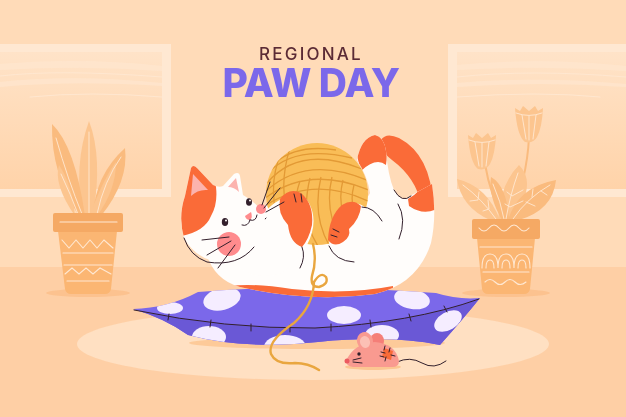
<!DOCTYPE html>
<html lang="en">
<head>
<meta charset="utf-8">
<title>Regional Paw Day</title>
<style>
:root{--wall:#ffdbb8;--floor:#fecfa5;--rug:#ffe0c2;--frame:#ffe8d2;--pane:#ffd5ad;--glow:#ffe0c2;--pot:#fbb673;--pot-dark:#f5a964;--leaf:#fcc58f;--leaf-dark:#fabb7e;--violet:#7b68ea;--violet-deep:#6a58d6;--plum:#5b2b35;--ink:#33202c;--white:#fffdfb;--orange:#fa6b38;--pink:#fcb3ae;--blush:#ff8b8d;--yarn:#f9bd57;--yarn-line:#e39a35;--mouse:#f99a90}
*{margin:0;padding:0;box-sizing:border-box}
body{width:626px;height:417px;overflow:hidden;background:var(--wall)}
.card{position:relative;width:626px;height:417px;overflow:hidden}
.scene{position:absolute;inset:0;display:block}
.heading{position:absolute;left:0;top:44px;width:622px;text-align:center;font-family:Inter,"Open Sans",sans-serif;white-space:nowrap}
.heading span{display:block}
.kicker{font-size:17px;line-height:20px;font-weight:500;letter-spacing:2.2px;color:var(--plum)}
.title{font-size:39px;line-height:40px;font-weight:800;letter-spacing:-.6px;color:var(--violet);margin-top:-1px}
.line{fill:none;stroke:var(--ink);stroke-width:1;stroke-linecap:round;stroke-linejoin:round}
.trim{fill:none;stroke:var(--frame);stroke-width:1.1;stroke-linecap:round}
.vein{fill:none;stroke:var(--frame);stroke-width:.9;stroke-linecap:round}
.strand{fill:none;stroke:var(--yarn-line);stroke-width:1.3}
</style>
</head>
<body>
<main class="card">
<svg class="scene" width="626" height="417" viewBox="0 0 626 417" role="img" aria-label="A calico cat on its back on a cushion, playing with a ball of yarn beside a toy mouse">
<defs>
<clipPath id="cushion-shape"><path d="M133 309Q168 308 198 292Q300 283 436 293Q458 300 480 298Q464 318 440 345Q390 335 318 342Q246 350 188 335Q164 318 133 309Z"/></clipPath>
<clipPath id="ball-shape"><circle cx="317" cy="194" r="51"/></clipPath>
<clipPath id="head-shape"><path id="head" d="M185 196L191 168Q193 164 197 168L213 185Q219 188 223 186L234 174Q239 171 240 176L243 195Q265 207 266 226Q265 253 235 262Q200 266 184 238Q178 217 185 196Z"/></clipPath>
<clipPath id="body-shape"><path id="body" d="M205 247Q211 279 240 287Q310 303 375 294Q418 284 431 243Q437 216 432 184L410 196Q402 204 394 190Q388 176 386 151Q384 137 375 135Q361 138 357 160Q368 177 370 193Q366 203 350 203Q330 215 326 244Q300 248 266 205L240 215Z"/></clipPath>
<linearGradient id="pane-light" x1="0" y1="0" x2="0" y2="1"><stop offset="0" stop-color="#ffe3c8"/><stop offset="1" stop-color="#ffd3a9"/></linearGradient>
<g id="flower"><path fill="#fcc58f" d="M-14 0L-9 3L-6 -2L0 3L6 -2L9 3L14 0Q13 20 8 29Q4 36 -4 34Q-12 28 -14 0Z"/><path class="vein" d="M-13 5Q0 10 13 5M-7 7L-3 31M0 8V32M7 7L4 31"/></g>
</defs>

<g id="room">
<rect width="626" height="417" fill="var(--wall)"/>
<rect y="267" width="626" height="150" fill="var(--floor)"/>
<g id="left-window">
<rect x="-4" y="44" width="175" height="153" fill="var(--frame)"/>
<rect x="-4" y="52" width="166" height="137" fill="url(#pane-light)"/>
<path d="M0 64Q80 57 162 66V71Q80 65 0 70ZM0 82Q75 74 162 83V86Q75 80 0 87Z" fill="var(--frame)" opacity=".6"/>
<path class="vein" d="M0 76Q60 69 162 77M30 97Q90 91 162 97"/>
</g>
<g id="right-window">
<rect x="448" y="44" width="182" height="153" fill="var(--frame)"/>
<rect x="457" y="52" width="173" height="137" fill="url(#pane-light)"/>
<path d="M457 65Q540 57 626 66V71Q540 65 457 70ZM457 83Q540 76 626 84V87Q540 81 457 87Z" fill="var(--frame)" opacity=".6"/>
<path class="vein" d="M457 77Q530 69 626 77M457 97Q540 91 600 97"/>
</g>
<ellipse id="rug" cx="313" cy="344" rx="236" ry="36" fill="var(--rug)"/>
</g>

<g id="left-plant">
<ellipse cx="88" cy="293" rx="42" ry="4" fill="var(--pot-dark)" opacity=".35"/>
<g fill="var(--leaf)">
<path d="M83 216Q73 166 89 121Q103 158 93 216Z"/>
<path d="M79 216Q51 174 52 124Q75 146 85 216Z" fill="var(--leaf-dark)"/>
<path d="M93 216Q95 175 125 148Q129 181 101 216Z" fill="var(--leaf-dark)"/>
<path d="M75 216Q72 184 59 165Q53 184 75 216Z"/>
<path d="M89 216Q106 174 116 162Q116 190 97 216Z"/>
</g>
<path class="vein" d="M89 132V214M56 138Q68 180 82 214M121 157Q104 181 97 214M61 174Q71 195 78 214"/>
<path d="M58 231H117L111 289Q110 294 105 294H71Q66 294 65 289Z" fill="var(--pot)"/>
<rect x="53" y="213" width="70" height="19" rx="2" fill="var(--pot-dark)"/>
<path class="trim" d="M60 222H117M62 240L69 248L76 240L83 248L90 240L97 248L104 240L113 248M63 253H113M64 265H112M65 274L72 268L79 274L86 268L93 274L100 268L111 274M67 281H109"/>
</g>

<g id="right-plant">
<ellipse cx="506" cy="293" rx="44" ry="4" fill="var(--pot-dark)" opacity=".35"/>
<path d="M485 164Q490 195 505 221M529 137Q527 180 509 221" fill="none" stroke="var(--leaf-dark)" stroke-width="2"/>
<use href="#flower" x="482" y="135"/>
<use href="#flower" x="529" y="108"/>
<path d="M498 220Q500 184 519 165Q538 184 512 220Z" fill="var(--leaf)"/>
<path d="M490 220Q461 207 457 179Q487 186 500 220Z" fill="var(--leaf)"/>
<path d="M502 220Q488 196 491 177Q507 186 509 220Z" fill="var(--leaf-dark)"/>
<path d="M508 220Q518 187 556 180Q553 210 519 220Z" fill="var(--leaf-dark)"/>
<path class="vein" d="M463 185Q482 199 496 219M518 173Q510 195 506 219M550 185Q527 198 513 219M493 184Q501 202 504 219M470 201L478 200L479 192M483 211L489 209L488 200M507 192L512 196L523 190M505 204L510 207L523 201M526 202L535 206M532 197L533 189M541 191L547 195"/>
<path d="M477 238H535L530 289Q529 294 524 294H488Q483 294 482 289Z" fill="var(--pot)"/>
<rect x="472" y="219" width="68" height="20" rx="2" fill="var(--pot-dark)"/>
<path class="trim" d="M479 228Q484 234 489 228T499 228T509 228T519 228T529 228M480 247H532M482 268Q482 254 490 254T498 268Q498 254 506 254T514 268Q514 254 522 254T530 268M486 268Q486 260 490 260T494 268M502 268Q502 260 506 260T510 268M518 268Q518 260 522 260T526 268M483 272H529M485 282Q490 277 495 282T505 282T515 282T526 282"/>
</g>

<g id="cushion">
<ellipse cx="317" cy="343" rx="128" ry="6" fill="var(--pot)" opacity=".5"/>
<g clip-path="url(#cushion-shape)">
<rect x="130" y="280" width="352" height="72" fill="var(--violet)"/>
<path d="M133 310Q225 329 315 328Q412 323 480 299V355H130Z" fill="var(--violet-deep)"/>
<g fill="#f5edff">
<ellipse cx="222" cy="299" rx="19" ry="11" transform="rotate(-14 222 299)"/>
<ellipse cx="170" cy="308" rx="13" ry="6"/>
<ellipse cx="412" cy="299" rx="18" ry="10" transform="rotate(10 412 299)"/>
<ellipse cx="344" cy="315" rx="17" ry="9"/>
<ellipse cx="285" cy="347" rx="21" ry="12"/>
<ellipse cx="209" cy="337" rx="17" ry="11"/>
<ellipse cx="382" cy="335" rx="17" ry="10"/>
<ellipse cx="448" cy="321" rx="15" ry="9" transform="rotate(-30 448 321)"/>
</g>
</g>
<path class="line" d="M134 310Q225 329 315 328Q412 323 479 299"/>
<path class="line" d="M169 314L168 320M211 320L210 327M251 324V331M290 325V332M331 324V331M370 320L371 327M409 314L411 321M444 306L447 312"/>
</g>

<g id="cat">
<path id="tail" d="M421 204Q416 178 392 160Q378 149 381 140Q386 132 399 138Q431 155 433 205Z" fill="var(--orange)"/>
<g id="torso">
<use href="#body" fill="var(--white)"/>
<g clip-path="url(#body-shape)" fill="var(--orange)">
<path d="M230 286Q254 283 292 289Q347 295 393 286V306H230Z"/>
<path d="M350 130H390L386 165Q376 157 361 171Z"/>
<path d="M408 199Q421 192 428 177L440 180V207Q425 217 409 206Z"/>
</g>
<path class="line" d="M394 190Q402 204 411 196M398 204Q407 219 399 239"/>
</g>
<g id="yarn-ball">
<circle cx="317" cy="194" r="51" fill="var(--yarn)"/>
<g clip-path="url(#ball-shape)" class="strand">
<path d="M267 183Q300 144 362 169M266 191Q307 154 369 181M264 199Q309 164 371 191M263 207Q313 174 370 202M267 174Q294 144 352 158M276 162Q298 144 336 150"/>
<path d="M281 153Q265 190 283 239M290 148Q275 194 296 243M300 181Q288 216 307 246M310 178Q300 219 318 246M321 177Q312 215 329 245M332 177Q324 211 341 240M343 180Q336 207 351 232M354 185Q348 207 361 224"/>
</g>
</g>
<g id="hind-leg">
<path d="M329 242Q329 218 342 207Q356 199 366 208Q373 220 376 246Q358 270 334 260Z" fill="var(--white)"/>
<path d="M328 240Q329 216 342 205Q353 198 361 206Q360 219 349 229Q351 237 343 242Q334 248 328 240Z" fill="var(--orange)"/>
<path class="line" d="M362 207Q374 207 382 221M329 246Q335 261 354 262M331 235L337 237M333 229L339 232"/>
</g>
<g id="front-leg">
<path d="M249 242Q261 207 284 198Q299 187 309 203Q319 222 307 245Q297 264 280 274Q251 281 236 264Z" fill="var(--white)"/>
<path d="M280 199Q289 187 301 193Q314 204 312 225Q309 239 302 247Q290 243 288 225Q277 213 280 199Z" fill="var(--orange)"/>
<path class="line" d="M266 218Q249 234 249 248M302 247Q306 257 300 268M294 194L296 202M301 194L302 202"/>
</g>
<g id="cat-head">
<use href="#head" fill="var(--white)"/>
<g clip-path="url(#head-shape)">
<path d="M177 160H207L216 187Q218 204 211 216Q205 231 182 236Z" fill="var(--orange)"/>
<circle cx="229" cy="244" r="12" fill="var(--blush)"/>
</g>
<path d="M193 174L208 190Q198 189 191 196Z" fill="var(--pink)"/>
<path d="M236 178L239 192Q234 187 228 187Z" fill="var(--pink)"/>
<path class="line" d="M184 238Q190 256 207 262Q238 267 254 247"/>
<ellipse cx="225" cy="222" rx="3.2" ry="4" fill="var(--ink)"/>
<ellipse cx="249" cy="202" rx="3" ry="3.8" fill="var(--ink)"/>
<circle cx="226" cy="220.5" r="1" fill="var(--white)"/>
<circle cx="250" cy="200.5" r="1" fill="var(--white)"/>
<path d="M245 216L251 212Q253 217 250 220Q246 220 245 216Z" fill="var(--blush)"/>
<path class="line" d="M250 220Q248 227 242 225M250 220Q256 222 257 215"/>
<circle cx="261" cy="209" r="5" fill="var(--blush)"/>
<path class="line" d="M229 237L202 240M231 241L207 255M235 245L218 268M262 205L270 182M264 208L280 188M266 212L284 202"/>
</g>
</g>

<path id="loose-yarn" d="M313 244Q317 261 312 276Q310 287 319 287Q329 284 326 277Q321 271 314 282Q313 306 294 323Q267 341 271 354Q276 365 295 363Q308 363 319 370" fill="none" stroke="#e9a63f" stroke-width="2.4" stroke-linecap="round"/>

<g id="toy-mouse">
<ellipse cx="373" cy="367" rx="28" ry="3" fill="var(--pot)" opacity=".6"/>
<path class="line" d="M397 362Q410 356 422 363T446 361"/>
<ellipse cx="377" cy="341" rx="7" ry="8" fill="#f57e78"/>
<path d="M346 361Q354 343 375 342Q396 344 399 361Q399 367 392 367H353Q346 366 346 361Z" fill="var(--mouse)"/>
<ellipse cx="365" cy="341" rx="8" ry="9" fill="var(--mouse)" transform="rotate(-15 365 341)"/>
<ellipse cx="365" cy="342" rx="5" ry="6" fill="#fcc0b5" transform="rotate(-15 365 342)"/>
<path d="M384 348L393 351L391 360L382 357Z" fill="var(--orange)"/>
<path class="line" d="M385 346L384 350M390 348L389 352M381 352L385 353M380 356L384 357M391 355L395 356M386 357L385 361"/>
<circle cx="359" cy="354" r="1.7" fill="var(--ink)"/>
<circle cx="347" cy="361" r="2.5" fill="#ec5a60"/>
<path class="line" d="M353 360L361 358M353 362L362 363"/>
</g>
</svg>
<h1 class="heading"><span class="kicker">REGIONAL</span> <span class="title">PAW DAY</span></h1>
</main>
</body>
</html>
::::
Copy out each line of the records where the word "margin" appears.

*{margin:0;padding:0;box-sizing:border-box}
.title{font-size:39px;line-height:40px;font-weight:800;letter-spacing:-.6px;color:var(--violet);margin-top:-1px}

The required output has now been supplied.